"The problem becomes, 'Is it presented in such a fashion that I can make an intelligent decision?' " he said, noting that the consolidation of information sources themselves is causing "fewer and fewer people making bigger and bigger decisions."
Technology can open a new level of efficiency between retailers and suppliers by way of digital imagery. For example, a specific shipment can be accepted or rejected prior to actual delivery, eliminating an entire cost segment from the distribution channel.
But, some panelists pointed out that technology is not a cure-all, specifically in the area of quality assurance.
Questioning how viewing a 35mm picture depicting a case of apples on a computer screen could guarantee produce integrity 100%, Donald explained how Pathmark discovered the effect that food safety issues have on consumers.
"There's no question in our minds where food safety ranks on our consumers' minds," said Donald, noting that Pathmark's sales volume went up 5% in its New York state units after it was ranked as the cleanest supermarket in Westchester, Putnam and Rockland counties.
"Once you convince Mr. and Mrs. Consumer that your chain is clean, that foods are just in tip-top shape, you're going to drive your business."
To that end, technological advances are improving food safety by using case coding, which allows items violating health standards to be efficiently traced back to their origins.
Another advantage provided by new technologies is improved quality and manageable quantities provided by growers implementing controlled-atmosphere growing facilities.
"Food safety in technology isn't necessarily a matter of communication," said Peterson, adding that many retailers are turning to biotechnology.
The Internet is also being considered a consumer-direct selling tool, with the possibility that consumers will one day accept the idea of purchasing on-line.
"The way the retail business is going, the Internet is going to be a huge part of food retailing, just as it is in books and music and clothing," said Donald, eluding to the fact that billions of dollars were spent purchasing these items over the Internet during the holidays.

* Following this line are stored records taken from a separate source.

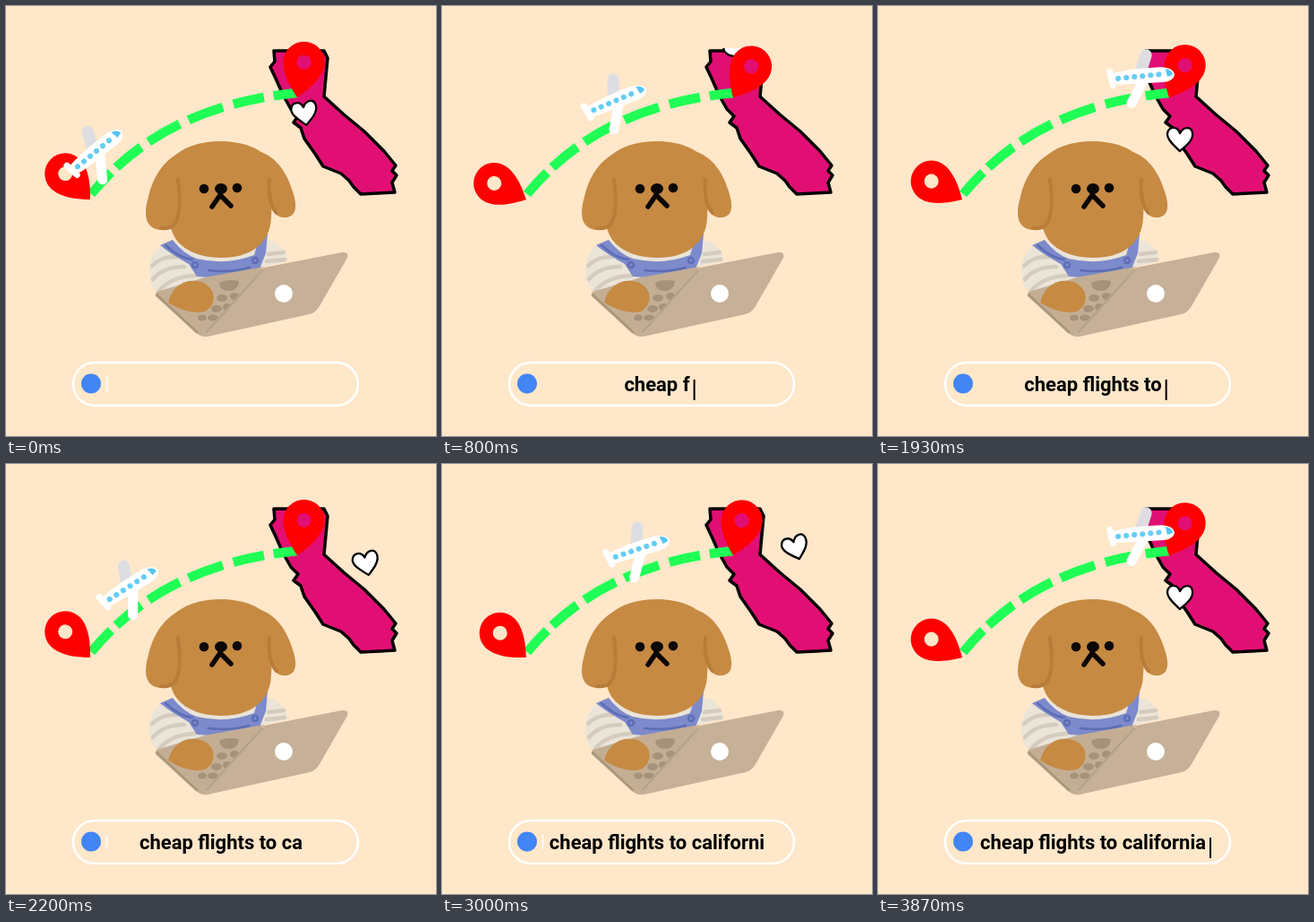
Recreate the animation shown at these times as an HTML page. Size 480 by 480 pixels, loop 3990 ms.

```html
<!DOCTYPE html>
<html lang="en">
<head>
<meta charset="utf-8">
<title>Cheap flights</title>
<style>
  html, body { margin: 0; width: 100%; height: 100%; overflow: hidden; background: #ffe7ca; }
  svg { display: block; width: 100%; height: 100%; }
  text { font: 700 22px Roboto, Arial, sans-serif; text-anchor: middle; }
  .line { fill: none; stroke-linecap: round; stroke-linejoin: round; }
</style>
</head>
<body>
<svg viewBox="0 0 480 480">
  <defs>
    <path id="pin" fill="#f00" fill-rule="evenodd"
      d="M0 0C-8-8-23-24-23-40A23 23 0 0 1 23-40C23-24 8-8 0 0ZM-8-40a8 8 0 1 0 16 0a8 8 0 1 0-16 0Z"/>
    <clipPath id="sky"><rect y="47" width="480" height="433"/></clipPath>
  </defs>

  <!-- body -->
  <path fill="#eae4d9" d="M176 265Q160 276 160 297Q161 316 175 324L220 318L232 296L282 292L314 285Q313 271 298 262Z"/>
  <path class="line" stroke="#d5cbbe" stroke-width="4.500"
    d="M163 290Q174 279 190 280M164 305Q176 291 199 291M171 318Q184 302 211 301M293 277L310 275M291 285L311 283"/>
  <path fill="#7d8acb" d="M172 267L186 261Q198 277 213 282Q246 290 277 278L284 254L292 254L290 276L282 296Q248 306 213 302L204 288Q184 277 172 267Z"/>
  <g class="line" stroke="#5d6db5" stroke-width="2.500">
    <path d="M178 267Q194 282 208 283M226 295Q250 298 272 292"/>
    <circle cx="211" cy="289" r="3"/><circle cx="278" cy="284" r="3"/>
  </g>

  <!-- head -->
  <g fill="#c68a43">
    <path d="M183 172C197 157 216 151 240 151C266 151 286 160 297 174C300 190 297 213 296 236C295 266 272 281 241 281C208 281 183 266 183 238Z"/>
    <path d="M194 164C176 172 164 191 159 213C152 237 158 249 173 250C190 250 196 236 194 216Z"/>
    <path d="M285 163C303 170 314 187 320 207C327 228 322 237 309 236C301 235 297 229 294 221Z"/>
  </g>
  <path class="line" stroke="#b87d39" stroke-width="4"
    d="M192 194Q197 231 188 244Q183 249 173 248M294 194Q292 220 302 231"/>
  <g fill="#0b0705">
    <circle cx="221" cy="204" r="5.300"/><circle cx="258" cy="203" r="5.300"/>
    <ellipse cx="240" cy="204" rx="7" ry="6"/>
  </g>
  <path class="line" stroke="#0b0705" stroke-width="5.500" d="M240 205L239 211L230 224M239 211L251 223"/>

  <!-- laptop -->
  <path fill="#c4ae93" d="M168 319L222 303L288 291L222 369Q216 369 211 364L167 324Z"/>
  <g fill="#a6927a">
    <path d="M238 309Q246 304 260 307Q260 316 251 318Q239 319 238 309Z"/>
    <ellipse cx="241" cy="326" rx="6" ry="4"/><ellipse cx="255" cy="324" rx="5" ry="4"/>
    <ellipse cx="235" cy="338" rx="6" ry="4"/><ellipse cx="247" cy="336" rx="5" ry="4"/>
    <ellipse cx="219" cy="348" rx="5" ry="3.500"/><ellipse cx="231" cy="348" rx="6" ry="3.500"/>
  </g>
  <path class="line" stroke="#aa967b" stroke-width="2.500" d="M168 322L213 364"/>
  <path fill="#c68a43" d="M181 331Q186 311 204 307Q224 305 231 320Q234 334 222 341Q203 345 181 331Z"/>
  <path fill="#c6b097" d="M288 292L375 275Q383 274 381 281L350 335Q346 342 339 344L225 369Q218 370 222 364Z"/>
  <path class="line" stroke="#b5a088" stroke-width="2" d="M286 295L224 364"/>
  <circle cx="310" cy="321" r="10" fill="#fff"/>

  <path fill="#e10f74" stroke="#000" stroke-width="3.500" stroke-linejoin="round"
    d="M299 50H355L359 58L355 101L377 121L400 140L422 162L435 178L431 184L436 189L431 197L434 208L396 210L388 202L383 195L374 187L354 179L345 165L333 148L329 136L321 130L326 123L318 115L309 99L302 83L295 68L300 62Z"/>
  <path fill="none" stroke="#20ff55" stroke-width="10.500" stroke-dasharray="33 8 36 10 40 11 41 12 35 11 27 99"
    d="M95 210Q176 111 325 97"/>

  <g clip-path="url(#sky)">
    <path id="heart" fill="#fff" stroke="#000" stroke-width="2.300" stroke-linejoin="round"
      d="M0 14C-6 8-15 1-14-6C-12-14-3-14 0-6C4-14 13-14 14-6C15 2 6 9 0 14Z"/>
  </g>
  <use id="left" href="#pin"/>
  <use id="right" href="#pin"/>

  <g id="plane">
    <path class="line" stroke="#dedee2" stroke-width="13" d="M7-23L1-6"/>
    <path class="line" stroke="#fff" stroke-width="11" d="M4 4L-11 30"/>
    <path class="line" stroke="#fff" stroke-width="7" d="M-34-6L-31 9"/>
    <path fill="#fff" d="M-36-3Q-10-9 23-9Q37-8 38 0Q37 7 25 8L-22 9Q-37 9-36-3Z"/>
    <path class="line" stroke="#65cdf5" stroke-width="6" stroke-dasharray=".1 9" d="M-25 2L22-1"/>
    <path fill="#55c5f3" d="M28-7Q36-5 36 0L30 2Z"/>
  </g>

  <!-- search bar -->
  <rect x="75" y="398" width="318" height="48" rx="24" fill="none" stroke="#fff" stroke-width="2.500"/>
  <circle cx="95" cy="421.500" r="11" fill="#4285f4"/>
  <path id="caret" stroke="#fff" stroke-width="1.500" d="M112.500 414V430"/>
  <text id="query" x="240" y="429.500"></text>
  <path id="cursor" stroke="#000" stroke-width="2" d="M0 417V440"/>
</svg>
<script>
const LOOP = 3990, STEP = 200 / 3, CYCLE = 29, LAST = 58;
const PHRASE = 'cheap flights to california';

// Where the heart touches the coast: step, x, y
const stops = [[0, 333, 119], [12, 330, 47], [22, 327, 193], [29, 337, 148], [38, 332, 63], [LAST, 337, 148]];

const [heart, left, right, plane, caret, query, cursor] =
  ['heart', 'left', 'right', 'plane', 'caret', 'query', 'cursor'].map(id => document.getElementById(id));

const mix = (a, b, u) => a + (b - a) * u;

function place(node, x, y, angle = 0) {
  node.setAttribute('transform', `translate(${x} ${y}) rotate(${angle})`);
}

function show(node, on) {
  node.setAttribute('visibility', on ? 'visible' : 'hidden');
}

// The heart swings out to the right between two stops
function moveHeart(step) {
  const n = Math.max(1, stops.findIndex(s => s[0] >= step));
  const [t0, x0, y0] = stops[n - 1], [t1, x1, y1] = stops[n];
  const u = (step - t0) / (t1 - t0);
  const y = mix(y0, y1, u);
  place(heart, mix(x0, x1, u) + 68 * Math.sin(Math.PI * u), y, (y - 145) * .35);
}

function movePlane(phase) {
  const u = (phase / CYCLE) ** .83;
  place(plane, mix(99, 293, u), 78 + 85 * (1 - u) ** 1.7, mix(-36, -2, u));
}

// The pins rest first, then rock in opposite directions
function movePins(phase) {
  const sway = 20 * Math.sin(2 * Math.PI * Math.max(0, phase - 9) / 14.7);
  place(left, 94, 216, -44 - sway);
  place(right, 325, 102, 11 + sway);
}

function type(ms) {
  query.textContent = PHRASE.slice(0, Math.floor(ms / 114)).trim();
  place(cursor, 245 + query.getComputedTextLength() / 2, 0);
  show(cursor, ms % 1000 > 499);
  show(caret, ms % 1000 < 540);
}

function draw(t) {
  const step = Math.min(LAST, Math.floor((t + 4) / STEP));
  const phase = step > CYCLE ? step - CYCLE : step;
  movePlane(phase);
  movePins(phase);
  moveHeart(step);
  type(step * STEP);
}

const start = performance.now();
function tick() {
  draw((performance.now() - start) % LOOP);
  requestAnimationFrame(tick);
}
tick();
</script>
</body>
</html>
```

"Everybody says that if you can't see it, smell it, touch it, you're not going to be able to buy it, like produce or any perishable item. But I don't think that's necessarily true," he said.
His feeling is that customers will one day wake up to the fact that shopping on-line allows them to save valuable time.
"I think the time-starved customer is going to eventually say, 'I am going to take a chance, I am going to go ahead and order all this perishable stuff over the Internet and let's see what happens,' " he said. "And, once they do that, and once they're pleased with it, you won't get them into a store again."
Marketing produce via the Internet has already become a working model in a number of larger cities including New York and Chicago. But, those cities enjoy a densely populated customer base, which makes delivery easier.
"There's a large density of people, first of all, which makes the distribution part of it work," said Peterson. "The other issue is personal security. The people in cities are oftentimes reluctant to go out as frequently as they may do otherwise."
With the debate over whether consumers are ready to purchase produce over the Internet far from over, Peterson said that his experiences with Internet retailing at Wal-Mart have led him to believe that they are in fact ready.
"We have a touchy, feely business," he said. "But one of the things we find that happens is that people trust certain names, whether it be the brand of a product or whether it be a retailer brand."
For example, he said that if a consumer has a positive experience shopping at a Pathmark store and then logs onto Pathmark's Internet site, the consumer's confidence in the store and the store's name will instill the confidence to order fresh produce over the Web.
"I think the thought that technology is going to somehow drive the human touch out of the business isn't really the case," said Peterson.